“Just a bacon sarnie, for me” she said, as she prepared to light a cigarette.

“Don’t worry, that’s all you’re getting” Honor replied firmly.  “We’ve finished our breakfast.  And if you set fire to that thing–”

She left the sentence unfinished.

“I know all too well what she’ll do!” Gloria hissed in a stage whisper, “Make a water jet come out of that rose!  She’s done it to me before.”  She poked the cigarette back into the pack.  “Lovely roses” she added, more loudly.  “Did you buy them, Severus?”


“Hey” Gloria exclaimed,  “They’re thornless.  That’s the thing about going out with wizards – so thoughtful…”

It turned out that Gloria was a Squib.  She worked for the Greater London Council and was connected with cultural events and media relations.

“I’d like to buy a little flat like this” she said.  “But Daddy won’t help me.  Daddy says he spoils me enough, already.”
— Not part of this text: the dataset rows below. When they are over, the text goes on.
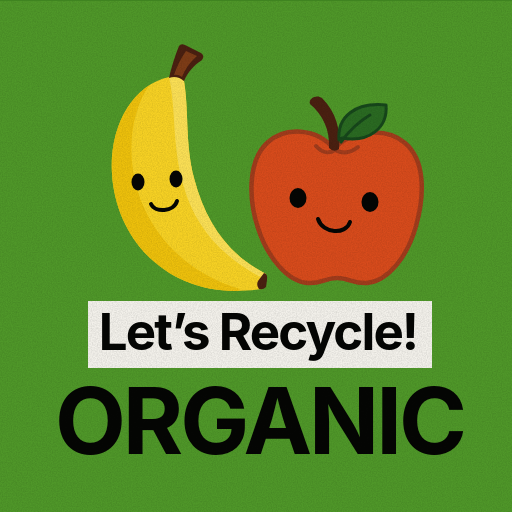
<!DOCTYPE html>
<html lang="en">
<head>
<meta charset="utf-8">
<title>Let’s Recycle! Organic</title>
<style>
  :root {
    --green: #4f9729;
    --green-edge: #3f8420;
    --ink: #050604;
    --label: #f2f0ea;
    --banana: #f6d124;
    --banana-shade: #edc00c;
    --banana-light: #fadf55;
    --stem: #4a2011;
    --stem-light: #7d3c17;
    --apple: #d74b1c;
    --apple-edge: #a03c1c;
    --leaf: #2a6a22;
    --leaf-edge: #17471b;
  }
  * { box-sizing: border-box; margin: 0; padding: 0; }
  html, body { width: 512px; height: 512px; overflow: hidden; }
  .poster {
    position: relative;
    width: 512px;
    height: 512px;
    overflow: hidden;
    background: var(--green);
    border-top: 1px solid var(--green-edge);
    color: var(--ink);
    font-family: Inter, "Liberation Sans", sans-serif;
    font-weight: 700;
  }
  .fruit, .grain { position: absolute; left: 0; top: -1px; width: 512px; height: 512px; }
  .slogan, .category {
    position: absolute;
    display: flex;
    justify-content: center;
    align-items: center;
    white-space: nowrap;
    line-height: 1;
  }
  .slogan {
    left: 88px;
    top: 300px;
    width: 344px;
    height: 67px;
    padding: 0 4px 6px 0;
    background: var(--label);
    font-size: 51px;
    letter-spacing: -1.9px;
  }
  .category {
    left: 0;
    top: 370px;
    width: 519px;
    height: 100px;
    font-size: 92px;
    letter-spacing: -3px;
  }
  .grain { opacity: .1; pointer-events: none; }
  .face { fill: var(--ink); }
  .smile { fill: none; stroke: var(--ink); stroke-width: 4; stroke-linecap: round; }
</style>
</head>
<body>
<main class="poster">
  <svg class="fruit" viewBox="0 0 512 512" role="img" aria-label="A smiling banana and a smiling apple">
    <defs>
      <clipPath id="banana-shape">
        <path d="M169 77C132 85 109 127 112 174C116 238 164 291 236 291C247 291 255 290 262 289L266 274C229 255 206 224 194 178C185 143 189 111 184 81Q178 74 169 77Z"/>
      </clipPath>
    </defs>

    <g id="banana">
      <g clip-path="url(#banana-shape)">
        <rect x="105" y="70" width="170" height="225" fill="var(--banana)"/>
        <path d="M150 84C126 118 126 172 146 212C164 248 196 276 240 289L230 300H100V70H150Z" fill="var(--banana-shade)"/>
        <path d="M169 77C176 108 172 146 183 184C194 225 219 255 262 278L280 270L200 70Z" fill="var(--banana-light)"/>
      </g>
      <path d="M169 78C171 68 175 56 179 46Q181 43 185 45L201 53Q205 56 202 60C193 66 188 72 184 81Q177 75 169 78Z" fill="var(--stem)"/>
      <path d="M174 75C177 66 181 58 186 51L197 56C190 62 185 69 182 77Q178 74 174 75Z" fill="var(--stem-light)"/>
      <path d="M258 281L264 273Q268 274 267 280L266 287Q263 290 259 289Q256 285 258 281Z" fill="var(--stem)"/>
      <g class="face">
        <ellipse cx="138" cy="182" rx="6.5" ry="8.5"/>
        <ellipse cx="176" cy="179" rx="6.5" ry="8.5"/>
      </g>
      <path class="smile" d="M151 204C155 213 174 212 177 201"/>
    </g>

    <g id="apple">
      <path d="M334 149C317 128 285 126 267 143C247 162 249 201 258 228C267 256 287 282 308 283C321 284 325 278 337 278C349 278 354 284 367 283C389 281 408 255 416 226C425 194 425 160 405 143C386 127 351 130 334 149Z" fill="var(--apple)" stroke="var(--apple-edge)" stroke-width="4.5" stroke-linejoin="round"/>
      <path d="M316 146C322 153 329 154 335 150C342 154 351 153 358 147" fill="none" stroke="var(--apple-edge)" stroke-width="4" stroke-linecap="round"/>
      <path d="M329 148C330 130 323 115 310 104C308 98 317 94 322 98C336 112 341 130 339 149Q334 153 329 148Z" fill="var(--stem)"/>
      <path d="M339 140C337 117 355 102 386 105C388 127 370 143 342 138Z" fill="var(--leaf)" stroke="var(--leaf-edge)" stroke-width="3" stroke-linejoin="round"/>
      <path d="M341 142C349 131 358 122 370 115" fill="none" stroke="var(--leaf-edge)" stroke-width="3" stroke-linecap="round"/>
      <g class="face">
        <ellipse cx="298" cy="198" rx="8.5" ry="10"/>
        <ellipse cx="370" cy="202" rx="8.5" ry="10"/>
      </g>
      <path class="smile" d="M318 219C323 234 346 235 350 222"/>
    </g>
  </svg>

  <h1 class="slogan">Let’s Recycle!</h1>
  <p class="category">ORGANIC</p>

  <svg class="grain" viewBox="0 0 512 512" aria-hidden="true">
    <filter id="paper-grain" x="0" y="0" width="100%" height="100%">
      <feTurbulence type="fractalNoise" baseFrequency="0.8" numOctaves="2" seed="4"/>
      <feColorMatrix type="matrix" values="0 0 0 0 0  0 0 0 0 0  0 0 0 0 0  1.6 0 0 0 -0.5"/>
    </filter>
    <rect width="512" height="512" filter="url(#paper-grain)"/>
  </svg>
</main>
</body>
</html>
“Well you could save a bit more towards a deposit, instead of buying fur coats” Honor said testily, setting a plate before her cousin with slightly more force than was necessary.
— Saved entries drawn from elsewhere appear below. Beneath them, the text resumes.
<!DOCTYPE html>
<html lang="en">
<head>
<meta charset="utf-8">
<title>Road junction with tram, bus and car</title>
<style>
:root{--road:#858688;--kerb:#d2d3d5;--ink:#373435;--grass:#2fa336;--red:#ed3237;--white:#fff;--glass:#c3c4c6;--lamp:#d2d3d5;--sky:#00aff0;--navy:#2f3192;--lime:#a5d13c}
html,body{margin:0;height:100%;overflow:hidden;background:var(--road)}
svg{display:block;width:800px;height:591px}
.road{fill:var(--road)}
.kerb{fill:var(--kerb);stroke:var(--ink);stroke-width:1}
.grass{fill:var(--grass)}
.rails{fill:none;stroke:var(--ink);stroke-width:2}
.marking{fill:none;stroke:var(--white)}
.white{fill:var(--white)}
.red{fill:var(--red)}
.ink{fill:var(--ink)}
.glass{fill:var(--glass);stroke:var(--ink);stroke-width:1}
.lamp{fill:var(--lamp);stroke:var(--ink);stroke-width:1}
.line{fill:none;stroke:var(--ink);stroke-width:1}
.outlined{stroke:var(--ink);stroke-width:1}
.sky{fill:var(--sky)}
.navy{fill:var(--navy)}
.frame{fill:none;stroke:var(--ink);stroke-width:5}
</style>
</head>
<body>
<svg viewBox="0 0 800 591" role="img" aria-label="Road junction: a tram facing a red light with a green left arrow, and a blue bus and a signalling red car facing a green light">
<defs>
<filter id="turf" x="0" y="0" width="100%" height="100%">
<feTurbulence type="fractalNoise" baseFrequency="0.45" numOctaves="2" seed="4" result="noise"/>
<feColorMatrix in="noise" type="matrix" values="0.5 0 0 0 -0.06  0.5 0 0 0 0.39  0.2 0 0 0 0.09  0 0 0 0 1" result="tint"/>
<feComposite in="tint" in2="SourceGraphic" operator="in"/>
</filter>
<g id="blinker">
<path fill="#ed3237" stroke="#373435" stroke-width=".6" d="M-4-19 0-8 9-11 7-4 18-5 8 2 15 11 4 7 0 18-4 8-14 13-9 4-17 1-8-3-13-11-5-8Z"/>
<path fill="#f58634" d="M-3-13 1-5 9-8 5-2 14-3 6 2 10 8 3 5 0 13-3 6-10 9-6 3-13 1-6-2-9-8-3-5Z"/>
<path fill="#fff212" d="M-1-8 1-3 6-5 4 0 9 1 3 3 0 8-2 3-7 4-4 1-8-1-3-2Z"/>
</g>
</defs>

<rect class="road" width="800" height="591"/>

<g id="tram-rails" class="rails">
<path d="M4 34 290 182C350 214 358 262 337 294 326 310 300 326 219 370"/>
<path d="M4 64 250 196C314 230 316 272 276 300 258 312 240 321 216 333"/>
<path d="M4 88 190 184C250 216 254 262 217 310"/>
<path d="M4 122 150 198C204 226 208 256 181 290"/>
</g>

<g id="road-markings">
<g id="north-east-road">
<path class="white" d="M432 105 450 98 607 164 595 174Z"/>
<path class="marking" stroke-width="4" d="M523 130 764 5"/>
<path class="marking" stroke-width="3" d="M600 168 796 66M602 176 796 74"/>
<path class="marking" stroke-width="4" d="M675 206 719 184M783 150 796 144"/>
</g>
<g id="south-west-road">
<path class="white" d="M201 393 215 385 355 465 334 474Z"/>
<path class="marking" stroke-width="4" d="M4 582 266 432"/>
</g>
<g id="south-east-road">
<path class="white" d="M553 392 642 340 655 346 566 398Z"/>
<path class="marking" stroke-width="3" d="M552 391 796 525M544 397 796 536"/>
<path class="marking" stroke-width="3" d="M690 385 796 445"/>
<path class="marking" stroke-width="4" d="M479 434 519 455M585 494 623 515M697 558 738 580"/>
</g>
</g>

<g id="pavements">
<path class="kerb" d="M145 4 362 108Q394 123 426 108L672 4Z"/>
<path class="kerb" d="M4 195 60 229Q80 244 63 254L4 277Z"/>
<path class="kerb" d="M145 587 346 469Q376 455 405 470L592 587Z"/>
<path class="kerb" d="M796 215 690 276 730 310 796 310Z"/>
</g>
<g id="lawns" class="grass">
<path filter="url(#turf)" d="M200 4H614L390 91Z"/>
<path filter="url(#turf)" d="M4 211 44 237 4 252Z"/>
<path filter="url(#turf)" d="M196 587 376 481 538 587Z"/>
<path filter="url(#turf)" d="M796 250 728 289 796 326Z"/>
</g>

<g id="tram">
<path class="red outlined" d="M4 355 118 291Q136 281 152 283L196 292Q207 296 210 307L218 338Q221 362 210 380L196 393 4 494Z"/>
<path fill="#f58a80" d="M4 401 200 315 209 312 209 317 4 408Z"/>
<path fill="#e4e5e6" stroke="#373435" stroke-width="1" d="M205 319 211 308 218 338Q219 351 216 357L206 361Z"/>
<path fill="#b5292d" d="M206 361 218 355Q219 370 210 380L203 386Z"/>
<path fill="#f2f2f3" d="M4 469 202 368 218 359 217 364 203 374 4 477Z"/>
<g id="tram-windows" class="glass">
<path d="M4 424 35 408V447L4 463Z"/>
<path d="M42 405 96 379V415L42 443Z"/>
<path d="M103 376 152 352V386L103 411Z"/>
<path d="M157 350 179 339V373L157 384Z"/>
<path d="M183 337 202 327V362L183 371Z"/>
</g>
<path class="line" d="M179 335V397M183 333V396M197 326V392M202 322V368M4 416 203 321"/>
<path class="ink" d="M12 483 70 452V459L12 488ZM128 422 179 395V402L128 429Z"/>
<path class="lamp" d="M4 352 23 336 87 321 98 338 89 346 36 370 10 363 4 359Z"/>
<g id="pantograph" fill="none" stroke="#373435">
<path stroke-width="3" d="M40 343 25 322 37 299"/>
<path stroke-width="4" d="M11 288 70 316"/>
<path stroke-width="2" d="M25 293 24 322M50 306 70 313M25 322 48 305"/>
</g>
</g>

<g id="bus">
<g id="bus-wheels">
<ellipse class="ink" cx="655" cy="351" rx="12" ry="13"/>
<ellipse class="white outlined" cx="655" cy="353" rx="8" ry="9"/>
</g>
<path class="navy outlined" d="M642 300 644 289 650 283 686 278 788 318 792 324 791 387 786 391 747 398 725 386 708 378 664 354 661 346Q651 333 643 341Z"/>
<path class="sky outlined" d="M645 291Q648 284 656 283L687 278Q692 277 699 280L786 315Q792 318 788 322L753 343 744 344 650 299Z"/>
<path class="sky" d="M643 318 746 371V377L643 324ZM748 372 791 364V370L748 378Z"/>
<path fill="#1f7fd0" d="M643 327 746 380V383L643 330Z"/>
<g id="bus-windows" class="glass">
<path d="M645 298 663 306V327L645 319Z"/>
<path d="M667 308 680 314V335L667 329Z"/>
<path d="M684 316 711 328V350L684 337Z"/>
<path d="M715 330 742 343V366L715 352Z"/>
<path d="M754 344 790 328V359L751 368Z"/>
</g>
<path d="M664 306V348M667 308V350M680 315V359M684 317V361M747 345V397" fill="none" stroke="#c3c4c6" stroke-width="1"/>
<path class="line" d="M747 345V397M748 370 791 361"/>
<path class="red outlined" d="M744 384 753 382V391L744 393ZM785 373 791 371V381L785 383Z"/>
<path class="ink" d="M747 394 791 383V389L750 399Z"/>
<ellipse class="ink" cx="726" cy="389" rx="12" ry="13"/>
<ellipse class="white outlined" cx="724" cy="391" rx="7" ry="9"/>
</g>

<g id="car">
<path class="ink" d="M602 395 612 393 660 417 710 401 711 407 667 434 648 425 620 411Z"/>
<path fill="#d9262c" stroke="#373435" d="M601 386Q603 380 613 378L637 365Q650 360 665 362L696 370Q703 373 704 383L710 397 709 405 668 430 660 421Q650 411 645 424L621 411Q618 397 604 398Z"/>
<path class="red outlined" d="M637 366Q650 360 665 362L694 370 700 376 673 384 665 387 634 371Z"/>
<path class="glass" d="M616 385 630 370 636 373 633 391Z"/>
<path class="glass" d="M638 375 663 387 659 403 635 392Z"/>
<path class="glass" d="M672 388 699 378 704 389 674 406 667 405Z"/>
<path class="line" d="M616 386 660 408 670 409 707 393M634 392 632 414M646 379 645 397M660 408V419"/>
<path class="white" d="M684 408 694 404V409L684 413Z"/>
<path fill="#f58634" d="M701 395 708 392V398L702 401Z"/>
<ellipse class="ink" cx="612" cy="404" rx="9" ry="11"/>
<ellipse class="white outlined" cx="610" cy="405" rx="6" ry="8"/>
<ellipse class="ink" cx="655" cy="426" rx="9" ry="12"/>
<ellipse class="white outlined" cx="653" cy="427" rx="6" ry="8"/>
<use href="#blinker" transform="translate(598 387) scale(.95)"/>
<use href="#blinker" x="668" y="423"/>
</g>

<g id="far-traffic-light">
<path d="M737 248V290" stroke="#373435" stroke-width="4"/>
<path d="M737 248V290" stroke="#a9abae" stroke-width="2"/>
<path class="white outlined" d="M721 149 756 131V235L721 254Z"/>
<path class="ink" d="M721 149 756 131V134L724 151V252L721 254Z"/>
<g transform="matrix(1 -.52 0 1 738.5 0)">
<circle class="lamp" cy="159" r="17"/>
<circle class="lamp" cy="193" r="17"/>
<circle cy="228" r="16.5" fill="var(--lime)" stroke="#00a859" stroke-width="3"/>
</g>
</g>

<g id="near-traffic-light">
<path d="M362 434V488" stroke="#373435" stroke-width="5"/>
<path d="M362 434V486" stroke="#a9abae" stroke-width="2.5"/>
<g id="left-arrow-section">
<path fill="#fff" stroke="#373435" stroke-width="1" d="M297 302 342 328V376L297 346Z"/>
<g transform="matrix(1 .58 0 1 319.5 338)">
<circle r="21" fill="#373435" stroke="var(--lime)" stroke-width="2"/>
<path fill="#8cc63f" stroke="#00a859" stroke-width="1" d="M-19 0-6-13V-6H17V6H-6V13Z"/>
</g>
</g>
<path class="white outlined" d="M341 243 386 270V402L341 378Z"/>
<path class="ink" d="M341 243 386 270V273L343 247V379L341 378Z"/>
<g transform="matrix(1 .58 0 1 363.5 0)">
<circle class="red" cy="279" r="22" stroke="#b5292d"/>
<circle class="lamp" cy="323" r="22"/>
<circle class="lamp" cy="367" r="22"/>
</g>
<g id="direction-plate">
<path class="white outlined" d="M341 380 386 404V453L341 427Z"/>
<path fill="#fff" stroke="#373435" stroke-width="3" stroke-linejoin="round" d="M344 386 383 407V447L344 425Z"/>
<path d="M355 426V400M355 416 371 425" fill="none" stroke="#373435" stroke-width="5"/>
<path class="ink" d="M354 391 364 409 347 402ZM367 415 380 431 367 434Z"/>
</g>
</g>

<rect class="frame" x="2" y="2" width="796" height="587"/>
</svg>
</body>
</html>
“Prices go up faster than I can save” Gloria moaned.  “So what’s the point?  It’s a nightmare.”

“Even on your outrageous wages?”

“It’s not excessive, Honor.  I’m worth every penny … Mmm, nice sandwich, darling!  Just how I like.  Yes, even on my salary, I’m struggling.  And that’s with Inner London Weighting.  Don’t know how you chaps manage.  Well, I suppose you just magic everything.”

London weighting?” Severus enquired.  “What exactly is that?”

“A salary top-up.  Helps with the high cost of living here.”

“Do all civil servants get it?” he asked, more for the sake of saying something than sitting in silence.

“I’m not a civil servant; but, yes of course” Gloria replied in her annoyingly casual way.  “All local authority staff and central government workers get it.”

“But what is the point?” he wondered aloud, having noticed a flaw in the logic.  “It only adds to inflationary costs.”

Gloria looked at him as if he was an idiot and said “Without it you wouldn’t get enough people to be able to take the jobs.”

“Then, if that was really the case, the capital would become less attractive, causing property prices and costs to come down and find more sensible levels.”

“No … no, Severus” Gloria insisted, shaking her head irritably.  “You don’t understand.  It wouldn’t work that way.”

“But, increasing your company’s costs – by adding more to pay packets, or however it’s done – stokes up the very problem that you’re trying to address.”

“The GLC isn’t a company” Gloria cut in.

“It makes no difference” Severus argued.  “It’s still a self defeating stratagem.”

“Look darling, you’re not an economist” Gloria replied.  “If you lived in the real wor–”

“Now, now, Gloria!”  Honor’s warning voice cut across them.

Severus, who was about to retort that he knew far more about the real world than she could imagine, realised that he had not been very polite in picking a quarrel with Honor’s cousin.  Not in his host’s home.  He should have let Gloria’s stupidities wash over him.  He felt a little guilty.  Gloria made her escape by muttering that she was going to see if Axel was awake, and when she had gone Severus realised that very soon he should also take his leave.

“Sorry” he said to Honor.  “Did I overstep the mark, there?”

“No, no!” Honor assured him.  “Gloria does that to people.  All sorts of people.  I would say she triggers your bitching switch.”

He laughed.  “My what?”

“Your bitching switch.  I remember you at school.  Sometimes you would just launch a verbal attack.  And hang on – never let up.  Like a terrier.  Hey – I think I’ve guessed your Animagus, now.  You’re not a cat after all, you’re a fox terrier!  And I think you’re right – that was a very interesting argument you put forward.  I hope my fruitcake cousin didn’t ruin your breakfast.”

“Does she often drop in like this?”

“Only when it suits her, but that is quite often.  I’ll have to put a stop to that.  Especially if I have you, here, at breakfast time.”

“So I will be invited back for – ah – breakfast?” Severus said carefully

“Mmm!  I think so” Honor said very definitely.

- Author's Notes -

Chapters 26 and 27

‘Dirty Dick’s’, ‘The Prospect of Whitby’ and ‘The Mayflower’ are of course real public houses in London, and very famous ones too!

 - Chapter  27 -